Data supplied:

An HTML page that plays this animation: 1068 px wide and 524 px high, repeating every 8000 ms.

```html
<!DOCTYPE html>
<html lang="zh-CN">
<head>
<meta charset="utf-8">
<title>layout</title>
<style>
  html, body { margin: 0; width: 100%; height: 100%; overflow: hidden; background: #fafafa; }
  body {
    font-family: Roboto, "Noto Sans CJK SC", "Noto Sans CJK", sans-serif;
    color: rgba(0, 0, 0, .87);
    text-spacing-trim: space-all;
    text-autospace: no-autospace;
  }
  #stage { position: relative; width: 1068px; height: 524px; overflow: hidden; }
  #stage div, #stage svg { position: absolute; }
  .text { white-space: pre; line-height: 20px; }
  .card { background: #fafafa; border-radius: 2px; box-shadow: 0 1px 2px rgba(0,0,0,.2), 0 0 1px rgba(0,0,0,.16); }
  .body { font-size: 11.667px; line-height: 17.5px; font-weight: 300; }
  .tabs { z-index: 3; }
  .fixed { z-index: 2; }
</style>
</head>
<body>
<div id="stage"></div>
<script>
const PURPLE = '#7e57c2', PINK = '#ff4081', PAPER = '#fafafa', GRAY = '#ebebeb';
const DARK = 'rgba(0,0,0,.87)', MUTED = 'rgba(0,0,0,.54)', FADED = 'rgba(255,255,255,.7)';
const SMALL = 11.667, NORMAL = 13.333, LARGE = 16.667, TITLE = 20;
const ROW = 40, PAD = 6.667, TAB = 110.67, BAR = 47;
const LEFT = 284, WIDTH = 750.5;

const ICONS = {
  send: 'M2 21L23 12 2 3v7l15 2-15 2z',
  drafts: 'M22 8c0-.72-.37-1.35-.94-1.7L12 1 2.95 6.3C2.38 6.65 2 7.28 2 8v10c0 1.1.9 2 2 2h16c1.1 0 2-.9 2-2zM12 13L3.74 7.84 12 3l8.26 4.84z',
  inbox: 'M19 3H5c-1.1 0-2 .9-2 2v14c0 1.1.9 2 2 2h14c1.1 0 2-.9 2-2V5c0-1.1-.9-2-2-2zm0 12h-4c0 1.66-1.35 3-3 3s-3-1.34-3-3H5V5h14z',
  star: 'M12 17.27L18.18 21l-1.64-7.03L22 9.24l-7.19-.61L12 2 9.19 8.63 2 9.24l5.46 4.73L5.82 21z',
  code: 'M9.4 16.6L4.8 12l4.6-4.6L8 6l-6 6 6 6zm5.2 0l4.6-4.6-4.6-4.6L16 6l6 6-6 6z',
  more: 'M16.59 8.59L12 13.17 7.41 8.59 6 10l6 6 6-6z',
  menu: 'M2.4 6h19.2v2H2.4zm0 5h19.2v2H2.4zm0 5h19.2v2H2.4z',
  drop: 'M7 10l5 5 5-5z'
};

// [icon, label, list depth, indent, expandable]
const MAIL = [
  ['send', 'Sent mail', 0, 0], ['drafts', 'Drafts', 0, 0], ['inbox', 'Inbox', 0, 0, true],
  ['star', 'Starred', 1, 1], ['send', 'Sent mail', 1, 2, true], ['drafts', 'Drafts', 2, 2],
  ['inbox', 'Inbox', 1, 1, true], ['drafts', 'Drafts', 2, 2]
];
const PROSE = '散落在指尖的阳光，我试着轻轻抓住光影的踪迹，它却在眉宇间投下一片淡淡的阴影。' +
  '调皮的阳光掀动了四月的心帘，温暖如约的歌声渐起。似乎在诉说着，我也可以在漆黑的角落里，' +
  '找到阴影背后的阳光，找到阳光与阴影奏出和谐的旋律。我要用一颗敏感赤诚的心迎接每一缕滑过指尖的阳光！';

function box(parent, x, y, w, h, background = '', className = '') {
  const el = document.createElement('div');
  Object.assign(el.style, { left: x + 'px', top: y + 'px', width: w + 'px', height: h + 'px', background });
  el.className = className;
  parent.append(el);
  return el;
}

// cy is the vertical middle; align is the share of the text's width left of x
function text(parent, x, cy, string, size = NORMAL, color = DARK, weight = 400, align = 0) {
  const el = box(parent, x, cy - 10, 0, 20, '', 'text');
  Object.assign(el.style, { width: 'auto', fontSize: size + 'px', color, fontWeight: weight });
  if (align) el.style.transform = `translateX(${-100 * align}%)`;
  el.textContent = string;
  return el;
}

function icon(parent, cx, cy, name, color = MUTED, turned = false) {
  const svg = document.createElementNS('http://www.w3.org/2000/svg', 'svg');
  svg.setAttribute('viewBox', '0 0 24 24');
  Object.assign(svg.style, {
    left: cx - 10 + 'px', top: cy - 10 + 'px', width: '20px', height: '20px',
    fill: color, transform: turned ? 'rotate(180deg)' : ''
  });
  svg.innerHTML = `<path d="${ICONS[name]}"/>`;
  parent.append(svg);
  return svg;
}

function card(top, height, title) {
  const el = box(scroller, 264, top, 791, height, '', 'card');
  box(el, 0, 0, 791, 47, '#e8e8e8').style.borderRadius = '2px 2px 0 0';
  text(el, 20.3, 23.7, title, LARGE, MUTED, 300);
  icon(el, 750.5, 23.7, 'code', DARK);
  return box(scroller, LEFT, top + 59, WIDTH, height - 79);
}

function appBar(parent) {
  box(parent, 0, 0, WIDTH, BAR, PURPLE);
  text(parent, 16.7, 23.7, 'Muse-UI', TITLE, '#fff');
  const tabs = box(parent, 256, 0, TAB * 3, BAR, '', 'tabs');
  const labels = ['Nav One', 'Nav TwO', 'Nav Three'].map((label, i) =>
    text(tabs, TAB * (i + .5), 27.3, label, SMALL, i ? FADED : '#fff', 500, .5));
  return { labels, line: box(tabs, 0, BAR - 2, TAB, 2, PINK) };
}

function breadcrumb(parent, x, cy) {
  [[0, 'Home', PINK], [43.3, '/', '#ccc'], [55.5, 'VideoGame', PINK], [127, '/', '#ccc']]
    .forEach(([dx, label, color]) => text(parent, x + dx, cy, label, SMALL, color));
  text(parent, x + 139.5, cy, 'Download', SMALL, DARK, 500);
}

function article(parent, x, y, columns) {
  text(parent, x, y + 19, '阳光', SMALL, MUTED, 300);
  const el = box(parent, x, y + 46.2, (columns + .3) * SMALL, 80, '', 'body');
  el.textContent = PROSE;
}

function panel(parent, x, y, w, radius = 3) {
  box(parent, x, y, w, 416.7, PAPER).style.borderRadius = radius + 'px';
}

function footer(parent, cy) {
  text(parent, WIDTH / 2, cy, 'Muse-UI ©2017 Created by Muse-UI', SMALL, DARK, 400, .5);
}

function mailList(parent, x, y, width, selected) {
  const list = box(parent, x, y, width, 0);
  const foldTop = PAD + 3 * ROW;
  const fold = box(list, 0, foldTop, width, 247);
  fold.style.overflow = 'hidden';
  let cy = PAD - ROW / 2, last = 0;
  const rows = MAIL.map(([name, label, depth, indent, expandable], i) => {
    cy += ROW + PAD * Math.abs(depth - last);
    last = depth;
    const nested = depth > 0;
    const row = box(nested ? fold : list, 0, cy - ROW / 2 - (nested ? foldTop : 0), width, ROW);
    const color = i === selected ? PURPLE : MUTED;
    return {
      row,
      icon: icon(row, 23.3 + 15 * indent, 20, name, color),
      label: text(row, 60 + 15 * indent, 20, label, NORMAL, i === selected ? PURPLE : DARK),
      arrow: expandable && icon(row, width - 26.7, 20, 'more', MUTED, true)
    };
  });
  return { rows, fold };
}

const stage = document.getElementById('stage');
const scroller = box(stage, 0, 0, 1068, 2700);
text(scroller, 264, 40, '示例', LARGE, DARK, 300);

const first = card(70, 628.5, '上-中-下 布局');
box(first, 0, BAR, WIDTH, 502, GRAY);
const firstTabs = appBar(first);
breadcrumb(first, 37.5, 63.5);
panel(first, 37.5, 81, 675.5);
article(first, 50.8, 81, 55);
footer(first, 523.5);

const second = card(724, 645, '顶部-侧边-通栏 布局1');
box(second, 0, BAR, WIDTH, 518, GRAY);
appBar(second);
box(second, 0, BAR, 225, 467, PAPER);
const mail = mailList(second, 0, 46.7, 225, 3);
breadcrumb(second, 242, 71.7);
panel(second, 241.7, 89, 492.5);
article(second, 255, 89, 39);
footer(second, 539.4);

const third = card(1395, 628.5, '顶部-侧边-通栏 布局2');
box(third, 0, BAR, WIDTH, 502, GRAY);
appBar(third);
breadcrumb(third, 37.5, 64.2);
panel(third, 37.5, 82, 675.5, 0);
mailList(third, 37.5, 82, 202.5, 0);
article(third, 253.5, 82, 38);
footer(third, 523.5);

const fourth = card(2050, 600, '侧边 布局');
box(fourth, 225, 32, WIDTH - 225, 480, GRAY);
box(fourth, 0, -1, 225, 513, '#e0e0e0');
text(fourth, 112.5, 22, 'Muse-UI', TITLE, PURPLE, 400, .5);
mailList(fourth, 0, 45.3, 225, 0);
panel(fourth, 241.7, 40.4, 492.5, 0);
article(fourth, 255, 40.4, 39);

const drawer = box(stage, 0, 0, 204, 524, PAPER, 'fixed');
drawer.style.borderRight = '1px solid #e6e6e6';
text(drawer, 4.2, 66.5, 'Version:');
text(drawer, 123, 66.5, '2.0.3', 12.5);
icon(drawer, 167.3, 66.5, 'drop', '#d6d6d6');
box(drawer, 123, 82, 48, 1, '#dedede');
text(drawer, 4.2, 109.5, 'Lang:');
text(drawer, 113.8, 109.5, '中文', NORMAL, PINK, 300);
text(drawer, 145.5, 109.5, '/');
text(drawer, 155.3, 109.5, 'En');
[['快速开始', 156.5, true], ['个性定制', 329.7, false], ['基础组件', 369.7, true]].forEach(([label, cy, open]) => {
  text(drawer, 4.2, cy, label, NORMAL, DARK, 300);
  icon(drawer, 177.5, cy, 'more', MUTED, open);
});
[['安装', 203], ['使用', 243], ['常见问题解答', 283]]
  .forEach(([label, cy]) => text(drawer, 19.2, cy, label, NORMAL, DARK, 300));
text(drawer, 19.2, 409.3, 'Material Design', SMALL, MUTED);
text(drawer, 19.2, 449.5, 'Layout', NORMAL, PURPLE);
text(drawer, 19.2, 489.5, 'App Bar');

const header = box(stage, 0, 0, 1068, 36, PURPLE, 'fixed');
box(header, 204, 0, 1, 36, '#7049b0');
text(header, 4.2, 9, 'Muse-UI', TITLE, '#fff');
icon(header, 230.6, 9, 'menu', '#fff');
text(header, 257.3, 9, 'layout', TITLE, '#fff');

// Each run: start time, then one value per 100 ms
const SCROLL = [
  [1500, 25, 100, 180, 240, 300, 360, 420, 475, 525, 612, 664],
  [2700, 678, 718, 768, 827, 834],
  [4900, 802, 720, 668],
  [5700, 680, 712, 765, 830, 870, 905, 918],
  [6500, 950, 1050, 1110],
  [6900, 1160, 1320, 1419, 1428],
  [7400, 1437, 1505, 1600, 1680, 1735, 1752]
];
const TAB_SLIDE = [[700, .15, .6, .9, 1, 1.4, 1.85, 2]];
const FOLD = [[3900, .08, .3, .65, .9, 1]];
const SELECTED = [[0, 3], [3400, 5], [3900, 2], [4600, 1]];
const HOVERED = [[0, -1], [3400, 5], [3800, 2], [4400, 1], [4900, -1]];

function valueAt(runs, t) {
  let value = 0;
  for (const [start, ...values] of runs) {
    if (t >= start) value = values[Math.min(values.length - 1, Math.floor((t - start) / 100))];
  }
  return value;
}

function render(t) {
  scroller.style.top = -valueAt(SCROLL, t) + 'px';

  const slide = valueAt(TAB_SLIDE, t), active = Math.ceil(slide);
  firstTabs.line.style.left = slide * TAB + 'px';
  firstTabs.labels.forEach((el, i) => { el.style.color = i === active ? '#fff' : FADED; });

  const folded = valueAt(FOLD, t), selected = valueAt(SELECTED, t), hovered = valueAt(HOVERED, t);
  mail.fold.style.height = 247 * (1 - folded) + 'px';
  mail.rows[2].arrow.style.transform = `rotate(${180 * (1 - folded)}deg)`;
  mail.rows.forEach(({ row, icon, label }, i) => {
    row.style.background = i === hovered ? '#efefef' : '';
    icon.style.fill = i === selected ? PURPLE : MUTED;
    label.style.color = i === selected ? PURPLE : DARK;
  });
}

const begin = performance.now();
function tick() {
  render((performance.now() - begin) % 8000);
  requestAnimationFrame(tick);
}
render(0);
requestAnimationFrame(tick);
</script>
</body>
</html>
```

Exercise goal: In the data above, which lines include "folded"? Return those lines.

Your response:
  const folded = valueAt(FOLD, t), selected = valueAt(SELECTED, t), hovered = valueAt(HOVERED, t);
  mail.fold.style.height = 247 * (1 - folded) + 'px';
  mail.rows[2].arrow.style.transform = `rotate(${180 * (1 - folded)}deg)`;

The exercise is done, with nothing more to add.